Ola cabs bought Foodpanda. Unless you have been living under a rock you have heard the news and its possible implications splashed all over. After its failed attempt at Ola cafe, this seems the other approach for Ola to get back into what seems a lucrative business.

Food Tech, a broad umbrella under which many business models operate with one objective; to bring food to the customer in all its avatars with the aid of technology. In the range of companies that exist, the one model that has remained most prominent was that of online restaurant aggregator. Whether it is FoodPanda (now with Ola) or Zomato or Swiggy, this food delivery model has been the face of food tech. The latest entrant to this is UberEats and soon to be launched an app by Google Areo.

Technology has changed consumer behavior and has brought unlikely bedfellows together. Different companies have played to their strength, whether it is logistics like Uber or Ola or an existing customer base like Google for a share of the proverbial pie.

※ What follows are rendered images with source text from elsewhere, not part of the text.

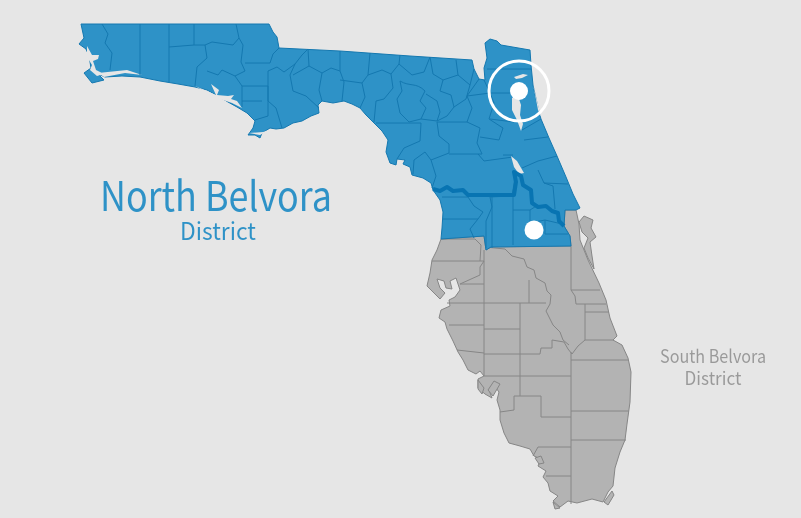
<!DOCTYPE html>
<html lang="en">
<head>
<meta charset="utf-8">
<title>District map</title>
<style>
  :root {
    --paper: #e6e6e6;
    --north: #2e92c7;
    --north-line: #1478b0;
    --divide: #0874b2;
    --south: #b3b3b3;
    --south-line: #868686;
    --south-text: #999999;
    --marker: #ffffff;
  }
  html, body { margin: 0; padding: 0; background: var(--paper); overflow: hidden; }
  .map { display: block; width: 801px; height: 518px; background: var(--paper); }
  .north { fill: var(--north); stroke: var(--north-line); stroke-width: 1; stroke-linejoin: round; }
  .south { fill: var(--south); stroke: var(--south-line); stroke-width: 1; stroke-linejoin: round; }
  .counties { fill: none; stroke-width: 1; stroke-linejoin: round; }
  .counties-north { stroke: var(--north-line); }
  .counties-south { stroke: var(--south-line); }
  .divide { fill: none; stroke: var(--divide); stroke-width: 4; stroke-linejoin: round; }
  .water { fill: var(--paper); }
  .marker { fill: var(--marker); }
  .marker-ring { fill: none; stroke: var(--marker); stroke-width: 3; }
  text { font-family: "Noto Sans CJK JP", "Open Sans", sans-serif; font-weight: 500; text-anchor: middle; }
  .north-title { font-size: 41px; fill: var(--north); }
  .north-sub { font-size: 24px; fill: var(--north); }
  .south-title { font-size: 18px; fill: var(--south-text); }
</style>
</head>
<body>
<svg class="map" viewBox="0 0 801 518" role="img" aria-label="Map of the north and south districts">
  <g id="south-district">
    <path class="south" d="M441 239L484 236L486 250L491 247L571 246L570 236L564 226L565 210L576 210L579 224L580 240L588 260L599 283L606 300L610 318L617 336L613 340L622 345L628 358L631 372L630 402L627 424L625 440L620 452L615 468L613 486L608 492L603 502L592 499L577 503L568 501L560 507L553 501L558 496L550 491L548 483L543 477L546 471L538 466L541 459L534 456L530 449L520 446L509 443L504 433L500 420L500 410L497 400L499 392L493 384L489 390L492 398L485 394L478 388L478 379L484 376L480 371L476 374L468 370L463 360L458 352L453 341L447 329L445 322L439 318L441 310L450 306L449 300L455 297L460 290L456 278L450 281L452 289L446 288L444 281L437 279L440 288L445 293L440 299L433 292L427 286L430 273L432 260L437 250Z"/>
    <path class="south" d="M579 222L584 216L593 220L591 228L596 237L590 242L592 256L594 269L588 258L584 248L588 238L582 232Z"/>
    <path class="south" d="M604 502L612 491L614 495L608 505ZM553 502L560 508L555 509ZM535 458L541 456L544 463L539 464ZM478 380L484 388L482 394L478 389ZM488 390L494 381L500 384L493 396Z"/>
    <g class="counties counties-south">
      <path d="M432 261H484M484 250V303M441 239H475L481 245L480 261M484 261L480 267V275L460 284M484 284H460M447 303H484V325H449M484 303H529V280M529 303H546"/>
      <path d="M485 247L505 249L512 256L524 259L527 267L534 270L536 278L545 283L547 291L551 295L550 304L546 311L550 319L553 325L560 332L563 340L569 345"/>
      <path d="M571 246V290H600M571 290L575 296L576 304H606M585 304V312H609M585 312V340L578 346L572 354L568 349L564 342L552 340V348H541L540 354H520M520 303V354M484 325V376M484 329H520M484 354H520M457 350L484 353M484 376H571M520 354V376M520 376V396H541V417H571M520 396H514V410L500 412M571 352V504M571 360H628M571 411H629M571 440H626M571 447H538L533 456M571 476H546M585 340H614"/>
    </g>
  </g>

  <g id="north-district">
    <path class="north" d="M81 24H269L273 32L277 37L279 48L340 51L410 56L472 60L474 69L479 79L485 80L484 68L487 58L485 43L490 39L497 41L501 45L530 50L531 65L533 85L537 103L541 119L549 138L557 156L566 177L573 194L580 208L576 210H565L564 226L570 236L571 246L491 247L486 250L484 236L441 239L442 228L443 212L440 200L433 190L431 183L423 178L412 175L410 167L403 164L405 160L397 159L396 165L390 163L386 152L388 140L382 131L373 122L366 115L360 108L352 104L344 101L333 103L322 101L318 105L319 113L311 116L302 121L293 123L284 128L276 129L270 128L262 133L260 138L255 135L248 135L253 128L255 121L247 113L237 107L228 102L218 96L207 90L195 87L178 84L160 81L140 77L122 76L105 77L98 74L104 80L92 83L84 73L91 68L89 56L86 49L79 44L84 38Z"/>
    <path class="water" d="M87 46L92 55L99 55L98 59L93 61L96 70L104 74L97 76L90 70L92 65L87 57ZM98 73L127 70L142 75L125 73L104 77ZM195 86L207 91L216 95L211 84L219 90L217 95L228 96L234 95L231 99L237 101L242 108L232 103L217 98ZM249 133L263 132L272 129L260 135Z"/>
    <g class="counties counties-north">
      <path d="M102 24L108 34L105 43L112 53L110 70M140 24V75M169 24V82M194 45L169 47M194 24V45H205L207 58L197 67L195 86M205 45L212 42L233 45L239 38L236 24M239 38L243 45L241 62L245 71L235 76L242 86V107M207 71L218 75L222 70L235 76M242 86H268V116L255 120M242 101H262M268 71V101M245 63H270L273 54L279 48M268 101L276 108L282 128M268 71L277 67L284 72L295 64L302 55L308 49"/>
      <path d="M295 64L290 75L293 91L306 96L319 108M308 49L309 66L293 75M309 66L322 73L319 90L322 101M322 73L331 68L340 71V51M340 71L344 82L342 101M340 80L362 83L368 75L370 53M362 83L365 97L360 108M368 75L382 70L391 74L399 64L400 55M391 74L393 88L384 99L376 101L374 122M399 64L412 75L424 72L430 57M400 81C410 87 416 82 425 91L420 101L426 108L421 119L409 122L400 113L397 99L402 91ZM376 123H421L420 141L404 148L397 159M421 119L437 121L440 112L437 101L426 94M430 57L433 74L443 80L440 91L451 95L454 107L447 116L437 121"/>
      <path d="M443 80L458 75L456 60M458 75L470 85L474 69M470 85L466 99L454 107M484 80L490 93H513M479 79L467 96L472 108L467 122H437L439 136L449 144V153L431 160L425 152L414 160L413 174M467 122L480 128L477 143L482 154H449M467 96L490 93L494 103L489 119L503 128L499 140L480 137M487 69H531M490 119L514 122M522 130L541 119M524 140L548 137M503 155H513M431 160L436 176L432 188M478 154L484 161L513 157M522 168L538 161L557 156M516 172L512 196L490 197L492 207L486 221V248M442 197H468L474 206L483 212L478 219H443M478 219L470 229L474 238M492 197V248M513 196V245M513 210H530V223L545 220V234H568M530 210L538 205M545 220L562 224M538 170L544 183L553 186L555 209M544 183L568 184"/>
    </g>
    <path class="water" d="M512 98L518 96L521 105L520 115L523 124L521 131L517 120L512 110ZM514 77L523 74L528 75L522 78L516 79ZM511 156L517 161L524 173L519 174L514 167ZM533 84L537 101L542 119L538 110Z"/>
    <path class="divide" d="M433 189L440 191L447 187L453 191L463 190L468 195H514L516 182L514 172L521 176L523 185L531 190L532 203L538 207L546 206L552 211L558 213L559 221L564 226"/>
  </g>

  <g id="markers">
    <circle class="marker-ring" cx="519" cy="91" r="30"/>
    <circle class="marker" cx="519" cy="91" r="9"/>
    <circle class="marker" cx="534" cy="230" r="9.5"/>
  </g>

  <g id="labels">
    <text class="north-title" x="216" y="211" textLength="232" lengthAdjust="spacingAndGlyphs">North Belvora</text>
    <text class="north-sub" x="218" y="240" textLength="76" lengthAdjust="spacingAndGlyphs">District</text>
    <text class="south-title" x="713" y="363" textLength="106" lengthAdjust="spacingAndGlyphs">South Belvora</text>
    <text class="south-title" x="713" y="385" textLength="57" lengthAdjust="spacingAndGlyphs">District</text>
  </g>
</svg>
</body>
</html>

The food tech sector started off on a high note and was the trending sector in 2014-15 in India. It now stands at the crossroad of opportunity and challenges. While funding dipped across most sectors in 2016, the food tech sector was the hardest hit. Analysts report that it received a funding of $80 million in 2016 as compared to $500 million in 2015. It has gained traction again with over $300 million invested until October 2017 and estimated the market worth of $ 540 billion in the next three years.

The aggregator buffet

The industry is fragmented and there is no one clear go-to model that seems have it all figured.The growth for the sector in India is from Tier 1 cities and the aggregators intend to keep the focus to grow in these locations itself.

Companies must pay attention to both parts of the coin, developing capabilities in-house and take care of who they are partnering with. An efficient aggregator with a list of not-so-good restaurant partners is as likely to fail as a good full stack food company whose logistics is inefficient. The market seems to head towards aggregators owing part of the chain, maybe delivery or food production or both.

Commission Conundrum

People look for quality food, that can be ordered and delivered in a manner, time and location convenient to them. Consumer experience has dictated the trend today. At the helm of this restaurant business has had to change its approach to be profitable. Are aggregators a boon or bane to restaurants? Let’s have a quick look-


  • Bringing in visibility and order increase
  • Delivery and logistics supply chain taken care of


  • A percentage of commission from its earnings
  • Dependent on delivery logistics for customer experience of its brand.

In an industry that is emerging on the go what must restaurants do to be more just a passive partner in the food tech game.

Till the fog clears the answer seems whatever they can, which will include some of these measures

  1. Building their websites to an optimum consumer transaction experience.
  2. Use and develop their own marketing channels including social media to build their brand and consumer base.
  3. Look to value add in all levels to build a strong consumer community.
  4. Assess their own organisation and having the back end ready to cater to growing number of orders.

If the restaurants are constantly upping their game, it can be of indispensable value for the food delivery aggregator or any other model that food tech will shape into.

Looks like the market is ripe for lot more deals for meals on wheels.